man ready to write

Of Blustering, Bayonets and Stamps

Our profession is one of writing.  Letters, pleadings, briefs, memos, notes, calendar entries, blog entries, emails, notations on exhibits, notations on drafts, notations on notations - our world is filled with words and their use and effect.

Every lawyer has his own style of writing, and they vary in every way under the sun.  It is a pleasure to get letters from certain lawyers that take their writing seriously, and treat it as an art form.

A distinguished colleague of mine (who shall remain nameless) is one such lawyer.  He is a lover of history and is quite adept at recalling specific facts and stories and applying them to current scenarios.  At one settlement conference that involved division of personal property, he scolded his client, as well as mine, and launched into a poem.  The gist of the poem was the pettiness of spending inordinate amounts of time dividing "baubles".  He stormed out of the room.  We settled the case not long thereafter.

Today I received a letter from him advising that visitation with a child is a right but not an obligation.  And that his client cannot have visitation "compelled upon him by you or by the government by force of bayonet."  In my reply letter I will assure him that bayonets are not in the arsenal that we plan to use.

A couple of years ago I sent (what I felt) was a good and scathing letter to him.  He responded with a letter that described my posture as mere "blusters" and "blowings."


There is also the persistent story of a lawyer from a few decades ago that had an infamous stamp or two in his desk drawer.  As he would peruse his mail he would stamp certain letters and send them back to the lawyer that had sent him the letter in the first place.

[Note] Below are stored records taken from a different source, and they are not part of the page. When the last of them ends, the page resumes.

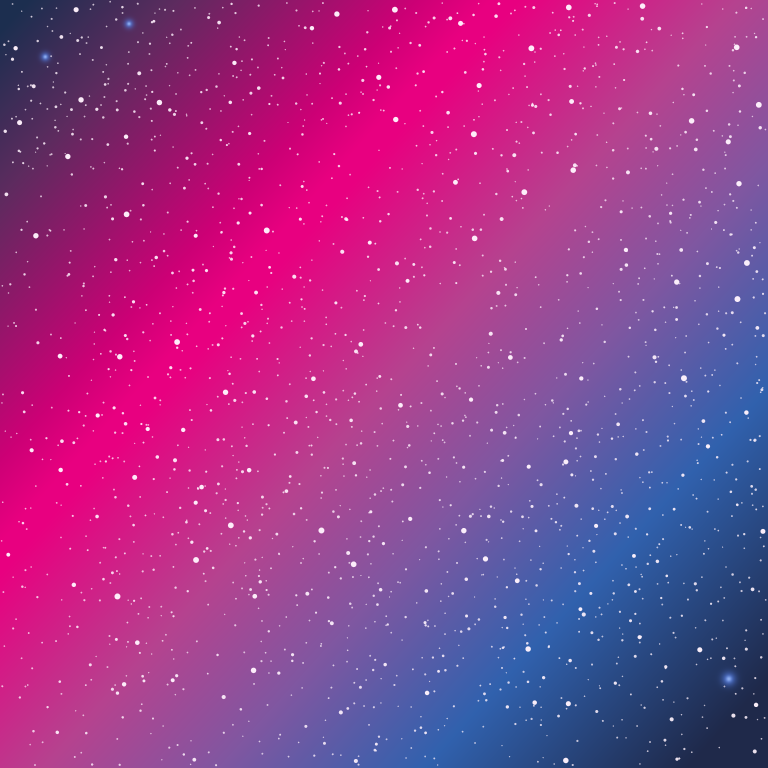
Reproduce this background procedurally as a WebGL 1 fragment shader.

```glsl
precision highp float;
// A starry night sky: a diagonal gradient from navy through hot pink and violet
// to blue and back to navy, scattered with layers of small white stars placed
// by jittered grids, plus three soft blue glowing stars near the corners.

uniform vec2 u_resolution;

float hash(vec2 p) {
  return fract(sin(dot(p, vec2(127.1, 311.7))) * 43758.5453);
}

// Smooth value noise
float noise(vec2 p) {
  vec2 cell = floor(p);
  vec2 f = fract(p);
  f = f * f * (3.0 - 2.0 * f);
  float low = mix(hash(cell), hash(cell + vec2(1.0, 0.0)), f.x);
  float high = mix(hash(cell + vec2(0.0, 1.0)), hash(cell + 1.0), f.x);
  return mix(low, high, f.y);
}

// Linear blend towards the next gradient stop
vec3 blendStop(vec3 color, vec3 next, float from, float to, float s) {
  return mix(color, next, clamp((s - from) / (to - from), 0.0, 1.0));
}

// Diagonal gradient, s runs from 0 at the upper left to 2 at the lower right
vec3 skyGradient(vec2 uv) {
  float s = 1.05 * uv.x + 0.95 * (1.0 - uv.y);
  vec3 color = vec3(0.11, 0.18, 0.31);
  color = blendStop(color, vec3(0.36, 0.17, 0.37), 0.04, 0.24, s);
  color = blendStop(color, vec3(0.80, 0.00, 0.46), 0.24, 0.57, s);
  color = blendStop(color, vec3(0.91, 0.00, 0.50), 0.57, 0.67, s);
  color = blendStop(color, vec3(0.71, 0.26, 0.56), 0.71, 1.01, s);
  color = blendStop(color, vec3(0.50, 0.34, 0.63), 1.01, 1.25, s);
  color = blendStop(color, vec3(0.19, 0.38, 0.68), 1.25, 1.53, s);
  return blendStop(color, vec3(0.12, 0.16, 0.29), 1.53, 1.89, s);
}

// One star layer: at most one star in each grid cell, thinned into clusters
float starLayer(vec2 uv, float cells, float radius, float seed, float pixel) {
  vec2 cell = floor(uv * cells);
  vec2 key = cell + seed * 17.3;
  float margin = radius * cells + 0.04;
  vec2 jitter = vec2(hash(key + 3.1), hash(key + 7.7));
  vec2 center = (cell + mix(vec2(margin), vec2(1.0 - margin), jitter)) / cells;
  float density = 0.2 + 0.45 * noise(cell / cells * 7.0 + 4.0);
  float present = step(hash(key + 11.9), density);
  float size = radius * mix(0.7, 1.1, hash(key + 19.3));
  return present * clamp((size - distance(uv, center)) / pixel + 0.5, 0.0, 1.0);
}

// Soft blue star with a pale core
vec3 addGlow(vec3 color, vec2 uv, vec2 center, float radius) {
  float d = distance(uv, center) / radius;
  color = mix(color, vec3(0.32, 0.47, 0.85), 0.9 * exp(-1.8 * d * d));
  return mix(color, vec3(0.62, 0.74, 0.97), 0.8 * exp(-12.0 * d * d));
}

void main() {
  vec2 uv = gl_FragCoord.xy / u_resolution;
  float pixel = 1.0 / min(u_resolution.x, u_resolution.y);
  vec3 color = skyGradient(uv);

  // Glowing stars
  color = addGlow(color, uv, vec2(0.059, 0.926), 0.008);
  color = addGlow(color, uv, vec2(0.168, 0.969), 0.008);
  color = addGlow(color, uv, vec2(0.949, 0.116), 0.012);

  // Star layers, from few large to many tiny
  for (int i = 0; i < 6; i++) {
    float layer = float(i);
    float radius = 0.0035 / (1.0 + 0.45 * layer);
    float star = starLayer(uv, 14.0 + 5.0 * layer, radius, layer + 1.0, pixel);
    color = mix(color, vec3(1.0, 0.95, 0.99), star * (0.97 - 0.06 * layer));
  }

  gl_FragColor = vec4(color, 1.0);
}
```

One stamp had one word on it..."Bulls**t".  The other had an expletive and then the word "you."  And then the ominous final words..."Strong Letter to Follow."

The stamping came to an end when the lawyer sent a letter out not to the intended recipient, but mistakenly to the local judge.  The judge called and advised the lawyer to come to his office forthwith..."And bring that damn stamp with you."

To the best of anyone's recollection, the stamp was never seen again after that day.